▸ **Required action**
Select from the data all lines with the word "size".

▸ **Data for the task**
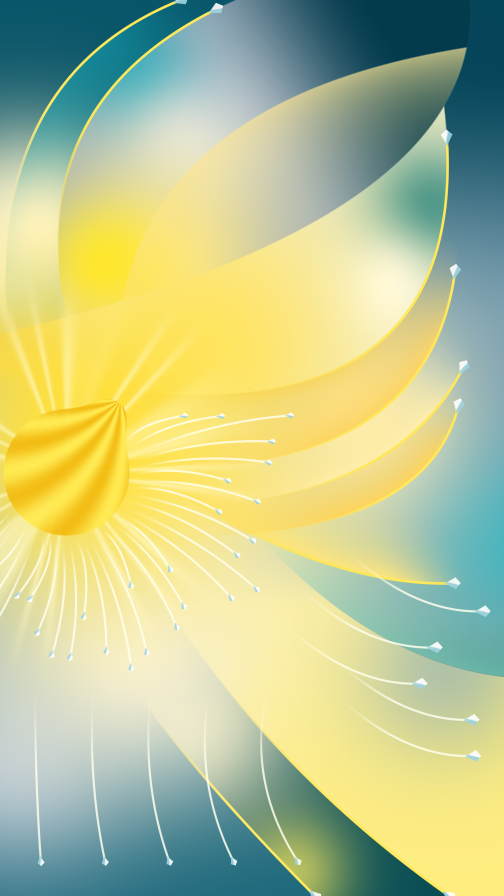
A Shadertoy shader for this background:

```glsl
// A golden flower opens on a teal backdrop with crystal-tipped stamens.
// Petal edges are parabolas through control points, coloured by soft
// Gaussian glows; loops fan out the filaments. Height is 7.68 units.
vec2 p; vec3 col; float px;  // position, painted colour, pixel size

float hash(float n) { return fract(sin(n * 91.7) * 437.5); }
float cross2(vec2 a, vec2 b) { return a.x * b.y - a.y * b.x; }
float cover(float d) { return smoothstep(-px, px, d); }
float below(float lo, float hi, float v) { return 1. - smoothstep(lo, hi, v); }
float stroke(float d, float w) { return below(w, w + 1.4 * px, abs(d)); }

// Parabola: x = distance (positive inside), y = parameter along it
vec2 arc(vec2 a, vec2 b, vec2 c) {
  float area = cross2(b - a, c - a);
  float u = cross2(b - p, c - p) / area, v = cross2(c - p, a - p) / area, w = 1. - u - v;
  vec2 gu = vec2(b.y - c.y, c.x - b.x) / area, gv = vec2(c.y - a.y, a.x - c.x) / area;
  vec2 slope = 4. * (w * gu - u * (gu + gv)) - 2. * v * gv;
  return vec2((4. * u * w - v * v) / max(length(slope), 1e-4), w + .5 * v);
}
void glow(float x, float y, float radius, vec3 tint) {
  vec2 d = (p - vec2(x, y)) / radius;
  col = mix(col, tint, exp(-dot(d, d)));
}
// Faceted kite pointing along dir
void crystal(vec2 tip, vec2 dir, float size) {
  dir = normalize(dir);
  vec2 q = vec2(dot(p - tip, dir), cross2(dir, p - tip));
  float s = q.x - size * .4, kite = size - abs(q.y) * 1.3 - max(1.5 * s, -.7 * s);
  col = mix(col, mix(vec3(.62, .83, .88), vec3(1), cover(q.y + q.x * .3)), cover(kite) * .9);
}
// Keeps new colour inside the edge, adds a gold rim and tip
void region(vec3 under, vec2 a, vec2 b, vec2 c, float mask) {
  vec2 e = arc(a, b, c);
  col = mix(under, col, cover(e.x) * mask);
  float ends = smoothstep(0., .02, e.y) * below(.5, 1., e.y);
  col = mix(col, vec3(1, .91, .35), stroke(e.x, .005) * ends);
  crystal(a, a - b, .065);
}
// Tinted band fading inward
void petal(vec2 a, vec2 b, vec2 c, vec3 tint, float depth) {
  vec2 e = arc(a, b, c);
  vec3 under = col;
  col = tint;
  region(under, a, b, c, exp(-max(e.x, 0.) / depth) * smoothstep(-.1, .3, e.y) * below(.7, 1.25, e.y));
}
void filament(vec2 a, vec2 b, vec2 c, float size) {
  vec2 e = arc(a, b, c);
  float ends = smoothstep(0., .5, e.y) * below(.98, 1., e.y);
  col = mix(col, vec3(1, 1, .93), stroke(e.x, .003) * ends * .85);
  crystal(c, c - b, size);
}
void mainImage(out vec4 fragColor, in vec2 fragCoord) {
  px = 7.68 / iResolution.y;
  p = fragCoord * px;
  // Backdrop
  col = mix(vec3(.46, .61, .69), vec3(.02, .27, .35), smoothstep(4.8, 7.2, p.y));
  col = mix(col, vec3(.1, .4, .48), below(0., 2.2, p.y));
  glow(4.4, 3., .8, vec3(.2, .68, .75));
  glow(.1, 1.2, 1., vec3(.72, .78, .83));
  // Lower petals: olive, yellow, jade
  vec3 under = col;
  col = vec3(.03, .3, .33);
  glow(1.6, 1.4, .85, vec3(.83, .84, .72));
  glow(2.5, .2, .5, vec3(.72, .75, .36));
  region(under, vec2(2.7, 0), vec2(1.85, .85), vec2(1.2, 1.7), below(1.5, 2.4, p.y));
  under = col;
  float jade = arc(vec2(4.32, 1.88), vec2(3.3, 2), vec2(2.4, 2.9)).x;
  col = vec3(1, .93, .5);
  glow(3.8, 2., .8, vec3(.66, .74, .64));
  region(under, vec2(3.85, 0), vec2(2.5, .95), vec2(1.55, 2.3), below(2.4, 3.2, p.y) * cover(-jade));
  col = mix(col, vec3(.38, .7, .65), cover(jade) * exp(-max(jade, 0.) * 1.8));
  // Warm light and right-hand petals
  glow(1.4, 3.6, 1.9, vec3(.98, .95, .8));
  glow(1.2, 2.1, 1., vec3(.97, .95, .87));
  glow(3.1, 4.1, .8, vec3(.99, .95, .77));
  petal(vec2(3.88, 2.68), vec2(2.9, 2.65), vec2(1.6, 3.4), vec3(1, .9, .5), .35);
  petal(vec2(3.93, 4.2), vec2(3.7, 3.3), vec2(2.3, 3.12), vec3(1, .83, .36), .35);
  petal(vec2(3.97, 4.53), vec2(3.5, 3.6), vec2(2.2, 3.4), vec3(1, .94, .7), .3);
  petal(vec2(3.9, 5.35), vec2(3.7, 3.9), vec2(2, 3.7), vec3(.99, .83, .4), .4);
  // Great petal with a shaded underside
  vec2 a = vec2(3.83, 6.5), b = vec2(3.95, 4.4), c = vec2(1.9, 4.3), e = arc(a, b, c);
  under = mix(col, vec3(.98, .82, .32), exp(min(e.x, 0.) * 6.) * smoothstep(.3, .8, e.y) * .8);
  col = vec3(.95, .93, .77);
  glow(3.7, 5.9, .55, vec3(.28, .58, .53));
  glow(3.3, 5.2, .45, vec3(1, .99, .92));
  glow(1.9, 4.8, 1.1, vec3(1, .9, .46));
  region(under, a, b, c, below(1., 1.35, e.y));
  // Upper left: teal petal, dark sweep
  vec3 lower = col;
  col = vec3(.03, .33, .41);
  glow(0., 5.4, 1., vec3(.92, .93, .84));
  petal(vec2(1.55, 7.68), vec2(.1, 7.1), vec2(.05, 5.4), vec3(.06, .52, .59), 1.);
  glow(.35, 5.7, .75, vec3(.99, .96, .83));
  under = col;
  col = mix(vec3(.62, .68, .74), vec3(.01, .23, .3), smoothstep(2.1, 3.9, p.x + p.y * .6 - 3.9));
  glow(1.2, 7., .5, vec3(.1, .63, .7));
  glow(1.6, 6.4, .65, vec3(.87, .89, .9));
  glow(1.4, 5.4, .9, vec3(.99, .92, .6));
  glow(.9, 5.4, .5, vec3(1, .92, .15));
  e = arc(vec2(1.6, 6.2), vec2(1.05, 5.6), vec2(1, 4.7));
  col = mix(col, vec3(.99, .9, .58), cover(e.x) * exp(-max(e.x, 0.) * 2.) * .7);
  region(under, vec2(1.85, 7.6), vec2(.45, 6.9), vec2(.5, 5.5), 1.);
  e = arc(vec2(4.02, 7.4), vec2(3.9, 6.3), vec2(2.2, 5.53));
  col = mix(lower, col, cover(e.x) * smoothstep(4.5, 5.3, p.y));
  // Golden core and stamens
  glow(.75, 3.95, 1.4, vec3(1, .88, .22));
  vec2 heart = vec2(.57, 3.63), d = p - heart, q = vec2(1.03, 4.25) - p;
  float ang = atan(d.y, d.x), r = length(d), streak = .5 + .5 * sin(ang * 19. + 3. * sin(ang * 7.));
  col = mix(col, vec3(1, .98, .78), pow(streak, 4.) * .6 * below(.8, 1.9, r));
  for (float i = 0.; i < 34.; i++) {
    vec2 dir = vec2(cos(i * .1 - 2.85), sin(i * .1 - 2.85)), tip = dir * (1.1 + .9 * hash(i));
    filament(heart + dir * .55, heart + tip * .65 + vec2(-dir.y, dir.x) * .12, heart + tip, .035);
  }
  for (float i = 0.; i < 5.; i++) {
    vec2 tip = vec2(3.85 + .3 * cos(1.7 * i + .3), 2.44 - .31 * i);
    filament(tip + vec2(-1.2, .55), tip - vec2(.6, .02), tip, .065);
    filament(vec2(.3 + .5 * i, 1.8), vec2(.3 + .45 * i, 1), vec2(.35 + .55 * i, .3), .04);
  }
  // Teardrop bud with folds gathered at its tip
  float bud = .54 + .21 * exp(-pow(abs(ang - .92), 2.) * 9.) - r;
  float folds = .5 + .5 * sin(atan(q.y, q.x) * 15. + length(q) * 5.);
  col = mix(col, mix(vec3(.95, .73, .06), vec3(1, .92, .32), folds), cover(bud) * .92);
  fragColor = vec4(col, 1);
}
```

▸ **The completed task**
vec2 p; vec3 col; float px;  // position, painted colour, pixel size
void crystal(vec2 tip, vec2 dir, float size) {
  float s = q.x - size * .4, kite = size - abs(q.y) * 1.3 - max(1.5 * s, -.7 * s);
void filament(vec2 a, vec2 b, vec2 c, float size) {
  crystal(c, c - b, size);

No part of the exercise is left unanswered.